- Recorded information -
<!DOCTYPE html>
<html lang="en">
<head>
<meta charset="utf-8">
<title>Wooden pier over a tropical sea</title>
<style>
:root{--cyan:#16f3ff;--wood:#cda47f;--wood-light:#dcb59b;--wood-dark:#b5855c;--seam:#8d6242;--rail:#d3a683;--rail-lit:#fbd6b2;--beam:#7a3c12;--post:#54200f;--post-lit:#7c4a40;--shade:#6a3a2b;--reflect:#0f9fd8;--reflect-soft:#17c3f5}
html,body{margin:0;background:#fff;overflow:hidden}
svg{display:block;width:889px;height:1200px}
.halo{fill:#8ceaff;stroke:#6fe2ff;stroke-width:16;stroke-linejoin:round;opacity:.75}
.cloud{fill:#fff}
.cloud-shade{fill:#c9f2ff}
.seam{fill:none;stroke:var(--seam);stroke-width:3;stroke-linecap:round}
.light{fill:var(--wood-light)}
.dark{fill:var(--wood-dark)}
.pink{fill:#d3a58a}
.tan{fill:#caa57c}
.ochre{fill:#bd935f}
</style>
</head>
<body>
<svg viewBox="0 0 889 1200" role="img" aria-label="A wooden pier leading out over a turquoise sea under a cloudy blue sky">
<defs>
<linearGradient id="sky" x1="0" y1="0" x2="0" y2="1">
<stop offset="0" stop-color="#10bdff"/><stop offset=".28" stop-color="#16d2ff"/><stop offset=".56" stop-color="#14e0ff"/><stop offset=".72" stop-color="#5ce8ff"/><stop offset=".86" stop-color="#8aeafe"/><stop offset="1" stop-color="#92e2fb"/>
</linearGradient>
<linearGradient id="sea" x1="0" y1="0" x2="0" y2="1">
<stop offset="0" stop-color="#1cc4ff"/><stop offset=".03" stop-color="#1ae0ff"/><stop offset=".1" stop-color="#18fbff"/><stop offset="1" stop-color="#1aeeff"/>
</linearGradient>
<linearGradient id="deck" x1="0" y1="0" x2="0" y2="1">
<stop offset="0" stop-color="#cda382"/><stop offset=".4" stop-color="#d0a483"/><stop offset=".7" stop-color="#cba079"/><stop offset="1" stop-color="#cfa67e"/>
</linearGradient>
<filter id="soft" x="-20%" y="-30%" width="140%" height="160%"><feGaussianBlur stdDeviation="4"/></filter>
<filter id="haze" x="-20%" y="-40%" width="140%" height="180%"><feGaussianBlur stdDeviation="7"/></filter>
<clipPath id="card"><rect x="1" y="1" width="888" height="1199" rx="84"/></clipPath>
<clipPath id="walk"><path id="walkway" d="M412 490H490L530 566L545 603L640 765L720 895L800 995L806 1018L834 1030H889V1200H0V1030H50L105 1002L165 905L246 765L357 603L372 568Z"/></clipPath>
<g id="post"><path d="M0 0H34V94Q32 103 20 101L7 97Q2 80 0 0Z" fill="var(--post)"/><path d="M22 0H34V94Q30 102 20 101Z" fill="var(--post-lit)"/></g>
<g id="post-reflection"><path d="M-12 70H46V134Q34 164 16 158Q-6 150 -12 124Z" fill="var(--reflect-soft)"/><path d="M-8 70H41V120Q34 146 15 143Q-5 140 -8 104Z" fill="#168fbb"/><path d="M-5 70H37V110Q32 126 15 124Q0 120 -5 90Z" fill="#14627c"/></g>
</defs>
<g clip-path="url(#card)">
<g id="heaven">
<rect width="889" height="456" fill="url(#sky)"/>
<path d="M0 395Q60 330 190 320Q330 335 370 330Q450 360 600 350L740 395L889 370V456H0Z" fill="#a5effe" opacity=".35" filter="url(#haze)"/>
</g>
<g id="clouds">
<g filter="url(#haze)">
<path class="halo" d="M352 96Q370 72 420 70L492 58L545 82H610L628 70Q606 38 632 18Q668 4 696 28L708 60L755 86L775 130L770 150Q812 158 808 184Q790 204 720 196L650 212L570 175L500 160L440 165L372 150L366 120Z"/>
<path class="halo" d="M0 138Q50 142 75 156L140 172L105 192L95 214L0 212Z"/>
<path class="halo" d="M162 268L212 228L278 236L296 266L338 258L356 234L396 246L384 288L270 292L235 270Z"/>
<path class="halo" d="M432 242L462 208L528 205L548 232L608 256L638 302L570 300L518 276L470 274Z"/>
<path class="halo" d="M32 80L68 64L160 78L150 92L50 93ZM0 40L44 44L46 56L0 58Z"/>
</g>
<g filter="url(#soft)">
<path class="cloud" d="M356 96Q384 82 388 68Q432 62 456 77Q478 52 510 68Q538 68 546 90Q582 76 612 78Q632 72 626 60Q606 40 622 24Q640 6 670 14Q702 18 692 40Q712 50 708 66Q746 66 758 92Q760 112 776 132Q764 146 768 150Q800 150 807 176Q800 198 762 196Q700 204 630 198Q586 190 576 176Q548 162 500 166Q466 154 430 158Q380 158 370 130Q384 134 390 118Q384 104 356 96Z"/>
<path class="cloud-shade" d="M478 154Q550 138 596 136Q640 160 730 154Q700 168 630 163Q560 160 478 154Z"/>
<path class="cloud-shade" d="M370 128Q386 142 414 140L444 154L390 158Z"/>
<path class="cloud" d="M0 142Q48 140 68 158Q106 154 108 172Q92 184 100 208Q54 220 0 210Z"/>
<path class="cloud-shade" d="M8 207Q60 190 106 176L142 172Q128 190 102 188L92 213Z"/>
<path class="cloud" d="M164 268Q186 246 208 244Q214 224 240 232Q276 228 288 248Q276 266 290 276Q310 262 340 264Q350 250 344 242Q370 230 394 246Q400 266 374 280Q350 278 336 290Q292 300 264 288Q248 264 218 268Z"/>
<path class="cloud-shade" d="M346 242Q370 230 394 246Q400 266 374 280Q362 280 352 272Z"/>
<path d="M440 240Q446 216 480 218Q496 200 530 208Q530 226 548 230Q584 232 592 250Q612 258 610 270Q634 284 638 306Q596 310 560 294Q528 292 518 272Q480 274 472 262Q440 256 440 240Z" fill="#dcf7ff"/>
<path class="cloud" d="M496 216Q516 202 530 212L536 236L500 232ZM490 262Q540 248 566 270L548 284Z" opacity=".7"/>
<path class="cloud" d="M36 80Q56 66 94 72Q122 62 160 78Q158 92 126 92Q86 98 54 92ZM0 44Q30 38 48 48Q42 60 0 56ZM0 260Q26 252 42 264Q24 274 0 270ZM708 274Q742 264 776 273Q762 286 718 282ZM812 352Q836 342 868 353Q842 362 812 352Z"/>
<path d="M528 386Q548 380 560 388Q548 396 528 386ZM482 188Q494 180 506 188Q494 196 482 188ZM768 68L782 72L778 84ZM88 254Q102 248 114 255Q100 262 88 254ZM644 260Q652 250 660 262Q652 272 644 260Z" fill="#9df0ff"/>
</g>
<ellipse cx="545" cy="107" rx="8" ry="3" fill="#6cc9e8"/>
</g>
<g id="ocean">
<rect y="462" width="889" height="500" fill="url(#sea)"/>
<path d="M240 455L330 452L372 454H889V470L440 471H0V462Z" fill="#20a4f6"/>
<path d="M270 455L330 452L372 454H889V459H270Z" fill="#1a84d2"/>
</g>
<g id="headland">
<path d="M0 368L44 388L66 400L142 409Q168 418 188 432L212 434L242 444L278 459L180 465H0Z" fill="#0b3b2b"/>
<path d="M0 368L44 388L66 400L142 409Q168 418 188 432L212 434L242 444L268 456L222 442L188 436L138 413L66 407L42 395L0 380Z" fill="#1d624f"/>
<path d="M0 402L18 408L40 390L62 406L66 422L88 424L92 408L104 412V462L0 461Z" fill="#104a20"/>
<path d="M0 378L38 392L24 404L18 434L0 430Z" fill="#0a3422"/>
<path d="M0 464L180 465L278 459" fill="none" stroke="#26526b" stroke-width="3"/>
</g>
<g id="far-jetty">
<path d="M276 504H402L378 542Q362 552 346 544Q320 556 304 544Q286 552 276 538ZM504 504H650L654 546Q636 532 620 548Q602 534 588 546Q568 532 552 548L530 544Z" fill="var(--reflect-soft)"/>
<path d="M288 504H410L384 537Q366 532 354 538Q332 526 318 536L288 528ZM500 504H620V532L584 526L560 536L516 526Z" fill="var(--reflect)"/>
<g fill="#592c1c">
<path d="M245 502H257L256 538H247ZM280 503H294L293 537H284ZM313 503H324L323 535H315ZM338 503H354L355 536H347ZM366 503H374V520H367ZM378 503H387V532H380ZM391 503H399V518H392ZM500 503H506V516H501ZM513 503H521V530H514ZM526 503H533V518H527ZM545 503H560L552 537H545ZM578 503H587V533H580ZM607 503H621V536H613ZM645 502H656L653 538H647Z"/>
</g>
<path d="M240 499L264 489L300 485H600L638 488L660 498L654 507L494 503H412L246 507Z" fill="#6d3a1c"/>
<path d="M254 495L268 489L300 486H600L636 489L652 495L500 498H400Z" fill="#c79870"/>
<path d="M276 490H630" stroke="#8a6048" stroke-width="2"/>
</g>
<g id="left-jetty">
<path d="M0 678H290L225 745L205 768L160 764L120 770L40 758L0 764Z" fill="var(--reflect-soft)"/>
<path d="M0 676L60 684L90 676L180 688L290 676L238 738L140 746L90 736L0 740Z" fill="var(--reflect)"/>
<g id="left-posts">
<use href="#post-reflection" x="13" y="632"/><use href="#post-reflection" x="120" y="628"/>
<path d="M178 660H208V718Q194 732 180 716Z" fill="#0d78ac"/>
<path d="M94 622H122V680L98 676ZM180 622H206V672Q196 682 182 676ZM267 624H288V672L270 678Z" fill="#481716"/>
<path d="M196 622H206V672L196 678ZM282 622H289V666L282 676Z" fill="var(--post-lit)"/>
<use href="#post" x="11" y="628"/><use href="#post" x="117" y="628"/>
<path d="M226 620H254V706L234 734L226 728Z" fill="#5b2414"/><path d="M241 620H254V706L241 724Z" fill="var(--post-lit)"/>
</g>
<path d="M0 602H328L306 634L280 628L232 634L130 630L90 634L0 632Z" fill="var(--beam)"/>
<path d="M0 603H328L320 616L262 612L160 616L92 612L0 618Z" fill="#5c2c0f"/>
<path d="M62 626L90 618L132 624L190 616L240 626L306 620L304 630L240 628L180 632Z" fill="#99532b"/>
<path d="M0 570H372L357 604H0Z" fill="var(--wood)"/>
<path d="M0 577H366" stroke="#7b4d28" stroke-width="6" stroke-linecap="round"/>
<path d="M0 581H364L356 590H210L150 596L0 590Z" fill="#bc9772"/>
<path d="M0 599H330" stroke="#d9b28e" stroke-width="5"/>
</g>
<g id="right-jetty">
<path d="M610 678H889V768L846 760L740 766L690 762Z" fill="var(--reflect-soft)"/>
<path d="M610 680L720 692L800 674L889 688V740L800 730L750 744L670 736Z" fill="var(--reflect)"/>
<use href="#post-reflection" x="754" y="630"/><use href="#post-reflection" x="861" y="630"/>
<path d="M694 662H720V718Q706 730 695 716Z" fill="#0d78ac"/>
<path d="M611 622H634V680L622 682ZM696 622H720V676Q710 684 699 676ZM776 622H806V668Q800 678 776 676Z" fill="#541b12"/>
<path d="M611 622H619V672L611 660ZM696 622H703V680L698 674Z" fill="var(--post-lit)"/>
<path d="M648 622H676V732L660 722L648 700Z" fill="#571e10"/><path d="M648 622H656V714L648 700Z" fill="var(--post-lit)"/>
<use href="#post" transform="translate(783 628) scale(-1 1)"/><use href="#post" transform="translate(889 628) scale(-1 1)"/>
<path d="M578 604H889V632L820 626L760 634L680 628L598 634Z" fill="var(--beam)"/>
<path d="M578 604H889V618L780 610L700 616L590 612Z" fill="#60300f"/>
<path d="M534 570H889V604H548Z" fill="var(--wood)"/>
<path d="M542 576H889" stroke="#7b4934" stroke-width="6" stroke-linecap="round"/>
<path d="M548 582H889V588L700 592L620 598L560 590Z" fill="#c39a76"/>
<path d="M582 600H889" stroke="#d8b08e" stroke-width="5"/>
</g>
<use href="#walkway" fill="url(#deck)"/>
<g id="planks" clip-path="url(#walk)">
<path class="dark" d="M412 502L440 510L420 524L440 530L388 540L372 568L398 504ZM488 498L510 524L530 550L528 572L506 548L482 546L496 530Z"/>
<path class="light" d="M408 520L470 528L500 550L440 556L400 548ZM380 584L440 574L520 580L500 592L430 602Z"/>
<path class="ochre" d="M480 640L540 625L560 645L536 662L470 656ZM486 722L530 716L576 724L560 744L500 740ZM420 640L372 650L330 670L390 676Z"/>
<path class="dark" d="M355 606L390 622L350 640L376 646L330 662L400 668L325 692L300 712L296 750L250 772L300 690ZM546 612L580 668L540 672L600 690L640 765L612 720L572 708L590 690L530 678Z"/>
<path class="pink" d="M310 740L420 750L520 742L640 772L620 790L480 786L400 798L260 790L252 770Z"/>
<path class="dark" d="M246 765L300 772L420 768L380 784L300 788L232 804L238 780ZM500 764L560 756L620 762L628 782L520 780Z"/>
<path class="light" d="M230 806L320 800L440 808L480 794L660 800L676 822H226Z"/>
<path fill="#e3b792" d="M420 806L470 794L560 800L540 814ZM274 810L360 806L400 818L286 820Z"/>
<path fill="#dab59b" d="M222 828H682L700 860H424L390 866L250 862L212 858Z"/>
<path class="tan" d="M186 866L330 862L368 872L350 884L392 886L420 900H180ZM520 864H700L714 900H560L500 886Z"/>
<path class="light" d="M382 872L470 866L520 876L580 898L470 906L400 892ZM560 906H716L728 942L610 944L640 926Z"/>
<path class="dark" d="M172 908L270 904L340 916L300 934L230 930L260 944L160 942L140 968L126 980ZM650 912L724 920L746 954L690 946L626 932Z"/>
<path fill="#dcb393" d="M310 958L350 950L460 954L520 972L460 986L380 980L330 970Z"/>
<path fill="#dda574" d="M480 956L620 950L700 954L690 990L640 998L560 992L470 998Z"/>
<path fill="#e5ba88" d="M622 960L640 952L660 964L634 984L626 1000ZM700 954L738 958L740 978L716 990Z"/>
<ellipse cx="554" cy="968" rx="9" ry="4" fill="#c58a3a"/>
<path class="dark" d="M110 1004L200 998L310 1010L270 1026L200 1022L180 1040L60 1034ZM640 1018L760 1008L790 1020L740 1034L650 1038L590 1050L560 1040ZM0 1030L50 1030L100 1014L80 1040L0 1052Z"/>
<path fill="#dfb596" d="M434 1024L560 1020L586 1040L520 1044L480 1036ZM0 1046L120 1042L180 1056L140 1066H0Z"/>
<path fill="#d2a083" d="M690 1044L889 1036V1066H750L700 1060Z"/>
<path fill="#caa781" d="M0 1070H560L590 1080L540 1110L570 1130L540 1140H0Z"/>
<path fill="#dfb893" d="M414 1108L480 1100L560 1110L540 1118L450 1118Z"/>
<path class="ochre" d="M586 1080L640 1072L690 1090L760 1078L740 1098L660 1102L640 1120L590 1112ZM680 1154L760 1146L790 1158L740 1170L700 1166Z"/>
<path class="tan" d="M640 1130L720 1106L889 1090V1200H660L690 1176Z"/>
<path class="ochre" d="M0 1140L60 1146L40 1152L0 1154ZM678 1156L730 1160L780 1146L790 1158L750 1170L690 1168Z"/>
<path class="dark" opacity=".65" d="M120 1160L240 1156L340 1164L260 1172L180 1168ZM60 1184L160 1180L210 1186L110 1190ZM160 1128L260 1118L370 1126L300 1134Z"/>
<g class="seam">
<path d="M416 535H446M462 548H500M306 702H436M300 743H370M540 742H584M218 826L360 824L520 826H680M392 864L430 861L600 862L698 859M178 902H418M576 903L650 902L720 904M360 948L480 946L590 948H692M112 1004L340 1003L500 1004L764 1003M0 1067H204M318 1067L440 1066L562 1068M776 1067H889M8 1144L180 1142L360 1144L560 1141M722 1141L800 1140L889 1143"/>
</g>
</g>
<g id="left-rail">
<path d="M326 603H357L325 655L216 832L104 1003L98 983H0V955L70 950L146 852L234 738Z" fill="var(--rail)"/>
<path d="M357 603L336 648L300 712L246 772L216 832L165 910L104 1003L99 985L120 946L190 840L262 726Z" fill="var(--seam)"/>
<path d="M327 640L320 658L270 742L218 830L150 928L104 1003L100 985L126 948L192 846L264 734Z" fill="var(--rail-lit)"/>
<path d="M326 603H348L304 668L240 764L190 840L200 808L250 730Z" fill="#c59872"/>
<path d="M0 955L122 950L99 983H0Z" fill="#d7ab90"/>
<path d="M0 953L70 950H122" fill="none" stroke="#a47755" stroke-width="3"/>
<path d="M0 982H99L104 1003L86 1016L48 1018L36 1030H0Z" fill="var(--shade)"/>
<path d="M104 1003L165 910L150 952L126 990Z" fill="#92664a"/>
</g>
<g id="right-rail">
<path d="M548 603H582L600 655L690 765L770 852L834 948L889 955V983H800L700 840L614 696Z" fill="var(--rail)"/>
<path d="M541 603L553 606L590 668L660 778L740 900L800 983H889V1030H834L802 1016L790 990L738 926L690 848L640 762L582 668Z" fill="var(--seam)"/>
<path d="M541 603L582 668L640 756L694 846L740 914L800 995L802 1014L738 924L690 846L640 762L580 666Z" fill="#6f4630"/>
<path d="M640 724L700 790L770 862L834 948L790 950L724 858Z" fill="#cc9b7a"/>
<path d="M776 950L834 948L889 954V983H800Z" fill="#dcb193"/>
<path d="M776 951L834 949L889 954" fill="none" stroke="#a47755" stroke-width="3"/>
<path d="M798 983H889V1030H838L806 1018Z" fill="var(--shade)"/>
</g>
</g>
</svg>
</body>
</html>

- What to work on -
Copy out the lines above that hold the string "stdDeviation".

- Output below -
<filter id="soft" x="-20%" y="-30%" width="140%" height="160%"><feGaussianBlur stdDeviation="4"/></filter>
<filter id="haze" x="-20%" y="-40%" width="140%" height="180%"><feGaussianBlur stdDeviation="7"/></filter>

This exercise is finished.